Top of SUPPLIED DATA

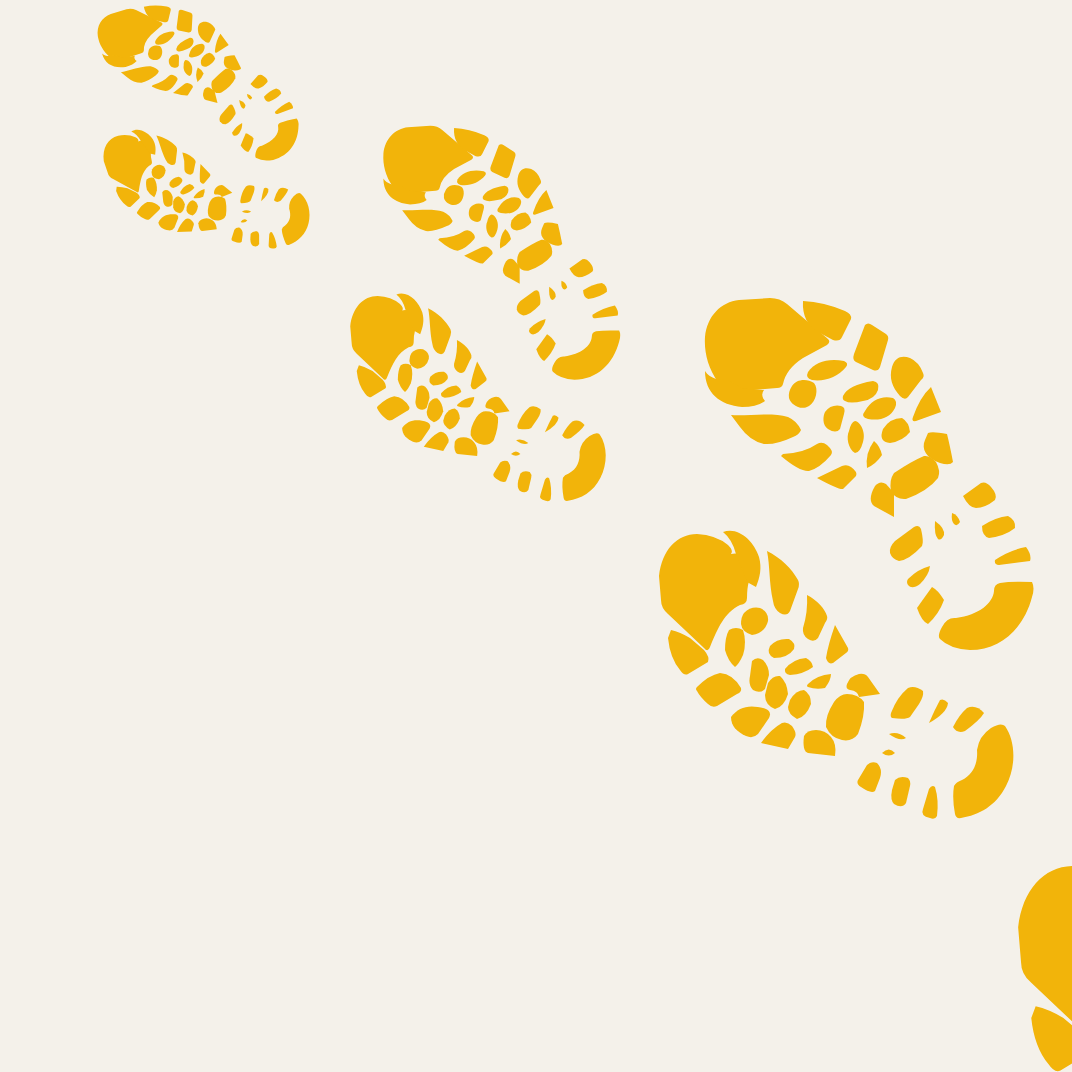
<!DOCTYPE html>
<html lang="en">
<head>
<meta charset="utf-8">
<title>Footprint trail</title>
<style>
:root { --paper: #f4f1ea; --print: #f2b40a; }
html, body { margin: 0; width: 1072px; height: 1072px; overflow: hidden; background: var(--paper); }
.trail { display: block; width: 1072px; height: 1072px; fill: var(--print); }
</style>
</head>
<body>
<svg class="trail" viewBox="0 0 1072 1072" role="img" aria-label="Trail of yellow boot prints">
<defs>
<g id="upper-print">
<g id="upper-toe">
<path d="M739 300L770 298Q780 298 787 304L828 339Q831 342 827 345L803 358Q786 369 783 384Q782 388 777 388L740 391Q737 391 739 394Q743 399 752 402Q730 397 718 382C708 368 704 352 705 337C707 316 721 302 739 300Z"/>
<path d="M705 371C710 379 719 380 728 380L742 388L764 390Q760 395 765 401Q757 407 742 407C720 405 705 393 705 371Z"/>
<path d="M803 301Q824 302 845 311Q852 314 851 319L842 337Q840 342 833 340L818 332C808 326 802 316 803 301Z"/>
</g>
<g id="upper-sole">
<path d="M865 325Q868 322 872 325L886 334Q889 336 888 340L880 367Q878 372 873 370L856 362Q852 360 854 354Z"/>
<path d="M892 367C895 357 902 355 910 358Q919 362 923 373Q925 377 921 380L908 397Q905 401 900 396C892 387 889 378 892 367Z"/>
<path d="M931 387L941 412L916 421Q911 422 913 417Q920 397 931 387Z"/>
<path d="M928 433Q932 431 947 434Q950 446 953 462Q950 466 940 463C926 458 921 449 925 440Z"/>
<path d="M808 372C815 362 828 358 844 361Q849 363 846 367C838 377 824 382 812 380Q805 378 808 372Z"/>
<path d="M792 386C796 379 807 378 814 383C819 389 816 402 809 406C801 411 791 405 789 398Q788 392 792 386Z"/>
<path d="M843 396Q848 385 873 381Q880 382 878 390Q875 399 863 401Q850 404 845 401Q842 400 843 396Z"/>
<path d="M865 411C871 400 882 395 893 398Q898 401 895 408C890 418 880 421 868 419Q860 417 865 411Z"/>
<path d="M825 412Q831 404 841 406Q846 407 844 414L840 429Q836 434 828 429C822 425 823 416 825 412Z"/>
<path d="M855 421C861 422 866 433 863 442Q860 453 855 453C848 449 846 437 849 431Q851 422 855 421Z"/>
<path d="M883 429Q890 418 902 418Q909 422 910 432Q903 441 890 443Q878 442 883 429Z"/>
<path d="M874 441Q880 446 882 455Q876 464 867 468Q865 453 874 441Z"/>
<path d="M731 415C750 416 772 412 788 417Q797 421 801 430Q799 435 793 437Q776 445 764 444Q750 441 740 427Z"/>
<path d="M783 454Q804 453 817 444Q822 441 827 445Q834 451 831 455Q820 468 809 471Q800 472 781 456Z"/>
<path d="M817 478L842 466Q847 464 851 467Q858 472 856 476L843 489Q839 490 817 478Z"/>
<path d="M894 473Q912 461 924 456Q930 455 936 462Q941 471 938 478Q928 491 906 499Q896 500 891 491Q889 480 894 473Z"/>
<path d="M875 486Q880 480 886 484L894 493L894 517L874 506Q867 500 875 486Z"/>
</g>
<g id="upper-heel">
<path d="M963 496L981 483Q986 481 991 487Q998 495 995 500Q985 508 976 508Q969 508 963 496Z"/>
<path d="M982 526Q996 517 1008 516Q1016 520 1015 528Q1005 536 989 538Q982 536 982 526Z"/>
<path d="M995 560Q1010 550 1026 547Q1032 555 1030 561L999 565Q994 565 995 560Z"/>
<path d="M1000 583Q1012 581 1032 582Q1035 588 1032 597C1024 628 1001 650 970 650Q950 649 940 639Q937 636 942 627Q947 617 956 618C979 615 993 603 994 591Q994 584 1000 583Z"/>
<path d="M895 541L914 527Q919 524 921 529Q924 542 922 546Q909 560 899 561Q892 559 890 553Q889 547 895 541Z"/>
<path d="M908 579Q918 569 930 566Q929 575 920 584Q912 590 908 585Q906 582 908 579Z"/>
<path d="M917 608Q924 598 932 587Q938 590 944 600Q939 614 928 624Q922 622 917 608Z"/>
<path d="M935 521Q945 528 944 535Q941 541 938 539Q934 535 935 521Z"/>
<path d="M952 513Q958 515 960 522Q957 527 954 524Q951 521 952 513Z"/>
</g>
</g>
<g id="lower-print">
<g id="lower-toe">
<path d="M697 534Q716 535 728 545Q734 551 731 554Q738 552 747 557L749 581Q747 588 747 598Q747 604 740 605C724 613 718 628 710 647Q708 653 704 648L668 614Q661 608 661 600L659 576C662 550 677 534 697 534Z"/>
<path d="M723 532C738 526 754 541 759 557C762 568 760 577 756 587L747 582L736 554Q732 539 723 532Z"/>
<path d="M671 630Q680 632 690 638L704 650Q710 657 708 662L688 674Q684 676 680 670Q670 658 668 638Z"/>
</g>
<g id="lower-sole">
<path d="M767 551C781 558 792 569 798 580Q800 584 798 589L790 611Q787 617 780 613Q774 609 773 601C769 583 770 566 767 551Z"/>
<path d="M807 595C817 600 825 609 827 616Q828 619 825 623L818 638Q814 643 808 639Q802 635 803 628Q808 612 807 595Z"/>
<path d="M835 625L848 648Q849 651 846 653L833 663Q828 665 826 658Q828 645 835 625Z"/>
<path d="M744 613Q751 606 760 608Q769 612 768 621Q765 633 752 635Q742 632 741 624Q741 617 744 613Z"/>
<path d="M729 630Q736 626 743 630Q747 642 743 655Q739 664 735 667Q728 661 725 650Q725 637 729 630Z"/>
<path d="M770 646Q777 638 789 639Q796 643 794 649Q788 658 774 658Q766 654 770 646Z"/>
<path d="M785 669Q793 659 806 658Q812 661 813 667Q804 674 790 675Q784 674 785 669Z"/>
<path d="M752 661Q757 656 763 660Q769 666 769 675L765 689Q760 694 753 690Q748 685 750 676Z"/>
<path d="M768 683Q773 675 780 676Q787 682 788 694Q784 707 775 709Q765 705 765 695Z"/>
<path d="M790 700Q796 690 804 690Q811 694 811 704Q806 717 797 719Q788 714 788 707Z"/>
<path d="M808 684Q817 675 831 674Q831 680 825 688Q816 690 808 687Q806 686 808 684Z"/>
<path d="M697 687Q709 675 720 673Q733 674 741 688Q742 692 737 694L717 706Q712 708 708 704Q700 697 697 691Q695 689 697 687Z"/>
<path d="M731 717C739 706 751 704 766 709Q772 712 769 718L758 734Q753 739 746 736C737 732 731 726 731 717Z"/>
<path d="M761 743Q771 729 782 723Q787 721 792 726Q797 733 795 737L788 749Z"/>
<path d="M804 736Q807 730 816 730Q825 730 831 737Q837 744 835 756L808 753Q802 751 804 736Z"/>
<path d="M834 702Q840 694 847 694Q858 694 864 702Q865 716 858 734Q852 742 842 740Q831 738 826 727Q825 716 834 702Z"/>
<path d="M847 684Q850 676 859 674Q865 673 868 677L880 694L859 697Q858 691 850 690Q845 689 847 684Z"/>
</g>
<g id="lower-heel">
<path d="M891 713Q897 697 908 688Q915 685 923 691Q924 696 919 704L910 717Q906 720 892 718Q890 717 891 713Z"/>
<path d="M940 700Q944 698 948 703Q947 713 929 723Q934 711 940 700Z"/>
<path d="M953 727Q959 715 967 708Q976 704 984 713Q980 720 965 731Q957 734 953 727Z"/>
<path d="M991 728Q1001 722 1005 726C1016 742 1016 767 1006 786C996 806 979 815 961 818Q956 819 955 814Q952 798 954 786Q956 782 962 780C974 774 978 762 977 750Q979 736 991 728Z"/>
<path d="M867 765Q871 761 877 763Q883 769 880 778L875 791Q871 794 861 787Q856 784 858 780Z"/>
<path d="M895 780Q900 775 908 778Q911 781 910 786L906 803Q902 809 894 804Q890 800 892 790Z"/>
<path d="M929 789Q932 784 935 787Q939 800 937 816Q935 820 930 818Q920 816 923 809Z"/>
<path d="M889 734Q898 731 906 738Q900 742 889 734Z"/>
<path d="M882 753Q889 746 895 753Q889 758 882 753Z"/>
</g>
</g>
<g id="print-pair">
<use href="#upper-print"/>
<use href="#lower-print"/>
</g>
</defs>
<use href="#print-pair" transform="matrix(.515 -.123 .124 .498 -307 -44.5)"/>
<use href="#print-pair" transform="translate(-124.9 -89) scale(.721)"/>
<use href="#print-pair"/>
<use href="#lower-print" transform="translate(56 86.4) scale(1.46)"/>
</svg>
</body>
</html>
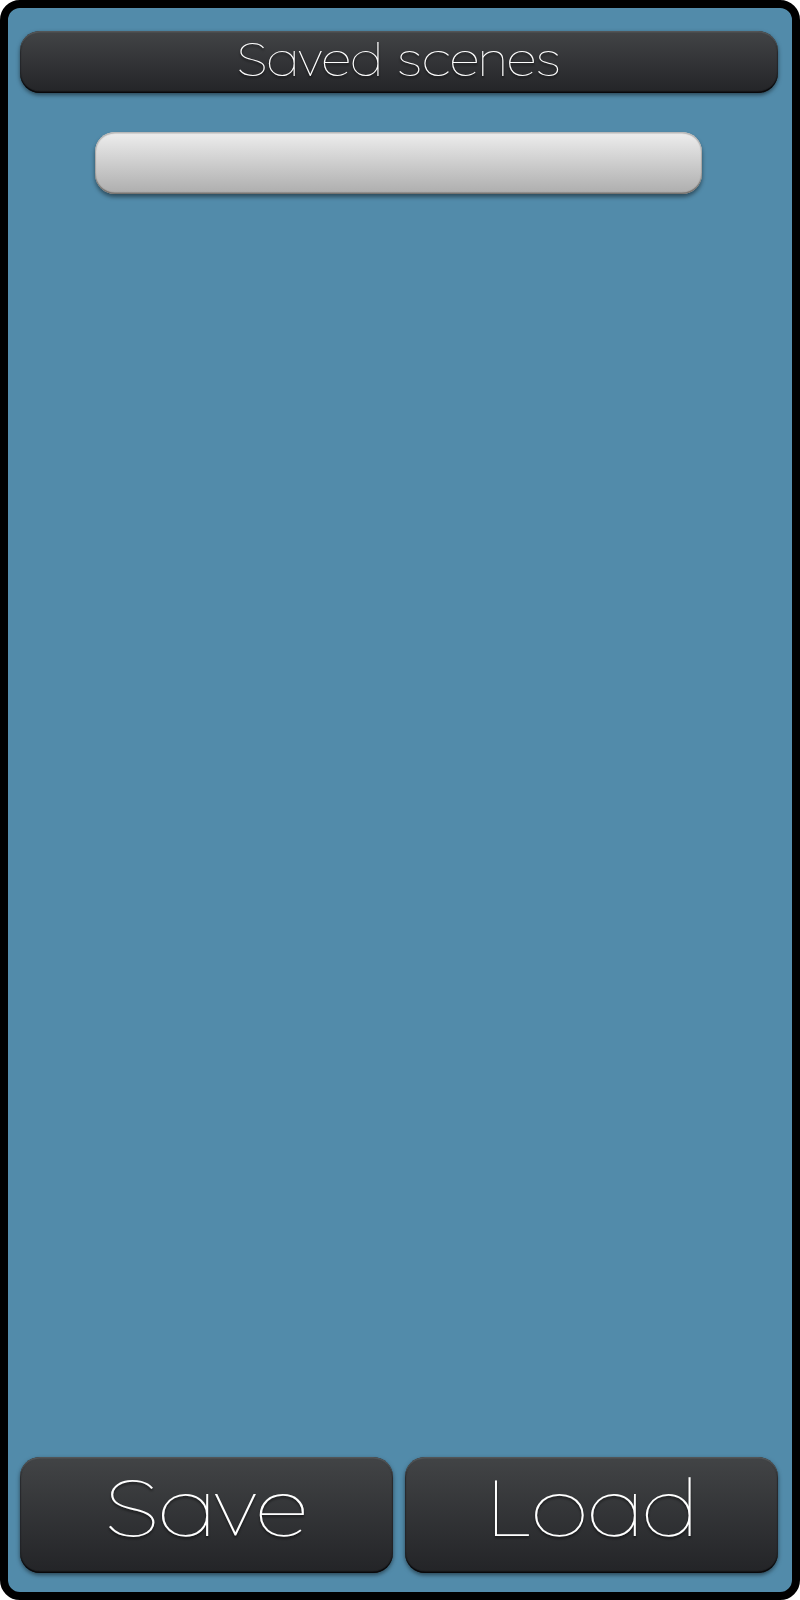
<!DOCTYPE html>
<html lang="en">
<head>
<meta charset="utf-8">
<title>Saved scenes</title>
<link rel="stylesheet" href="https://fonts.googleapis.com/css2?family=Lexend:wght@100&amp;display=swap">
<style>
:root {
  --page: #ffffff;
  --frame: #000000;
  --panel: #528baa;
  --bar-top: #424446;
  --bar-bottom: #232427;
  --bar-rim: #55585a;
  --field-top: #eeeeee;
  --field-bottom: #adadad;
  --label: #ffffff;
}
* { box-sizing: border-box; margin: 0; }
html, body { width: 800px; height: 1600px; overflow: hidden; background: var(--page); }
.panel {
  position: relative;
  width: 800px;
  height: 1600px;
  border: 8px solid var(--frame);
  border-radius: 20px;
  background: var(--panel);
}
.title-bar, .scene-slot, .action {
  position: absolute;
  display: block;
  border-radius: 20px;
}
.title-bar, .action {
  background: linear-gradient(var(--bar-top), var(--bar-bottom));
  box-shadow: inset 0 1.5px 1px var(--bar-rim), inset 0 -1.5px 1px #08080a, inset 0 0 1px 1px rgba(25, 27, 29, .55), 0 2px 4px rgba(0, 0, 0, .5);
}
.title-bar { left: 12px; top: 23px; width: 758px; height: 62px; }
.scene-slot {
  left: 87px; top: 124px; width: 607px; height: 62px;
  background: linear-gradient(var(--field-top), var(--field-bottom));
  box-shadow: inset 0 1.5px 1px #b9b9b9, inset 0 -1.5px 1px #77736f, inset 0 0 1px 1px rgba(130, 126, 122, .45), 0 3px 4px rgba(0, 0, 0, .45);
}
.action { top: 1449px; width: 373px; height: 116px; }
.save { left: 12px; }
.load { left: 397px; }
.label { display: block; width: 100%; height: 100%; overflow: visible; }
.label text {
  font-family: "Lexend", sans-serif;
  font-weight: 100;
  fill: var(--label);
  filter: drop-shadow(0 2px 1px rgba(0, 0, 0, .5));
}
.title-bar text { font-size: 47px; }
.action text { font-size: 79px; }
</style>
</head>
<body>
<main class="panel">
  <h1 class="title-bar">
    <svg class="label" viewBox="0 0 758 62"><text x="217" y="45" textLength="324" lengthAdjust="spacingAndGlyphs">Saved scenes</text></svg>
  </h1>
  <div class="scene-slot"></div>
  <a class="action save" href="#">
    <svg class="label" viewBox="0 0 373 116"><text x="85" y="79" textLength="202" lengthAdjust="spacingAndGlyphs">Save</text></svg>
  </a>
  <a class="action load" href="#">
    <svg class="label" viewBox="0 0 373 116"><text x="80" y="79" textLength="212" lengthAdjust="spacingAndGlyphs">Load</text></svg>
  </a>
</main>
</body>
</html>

Bottom of SUPPLIED DATA

DIRECTIONS FOR THIS TASK | Return, word for word, the lines of the data above from the line with "608Q924 598 932" through the line with "532C738 526 754", inclusive.

ANSWER SECTION |
<path d="M917 608Q924 598 932 587Q938 590 944 600Q939 614 928 624Q922 622 917 608Z"/>
<path d="M935 521Q945 528 944 535Q941 541 938 539Q934 535 935 521Z"/>
<path d="M952 513Q958 515 960 522Q957 527 954 524Q951 521 952 513Z"/>
</g>
</g>
<g id="lower-print">
<g id="lower-toe">
<path d="M697 534Q716 535 728 545Q734 551 731 554Q738 552 747 557L749 581Q747 588 747 598Q747 604 740 605C724 613 718 628 710 647Q708 653 704 648L668 614Q661 608 661 600L659 576C662 550 677 534 697 534Z"/>
<path d="M723 532C738 526 754 541 759 557C762 568 760 577 756 587L747 582L736 554Q732 539 723 532Z"/>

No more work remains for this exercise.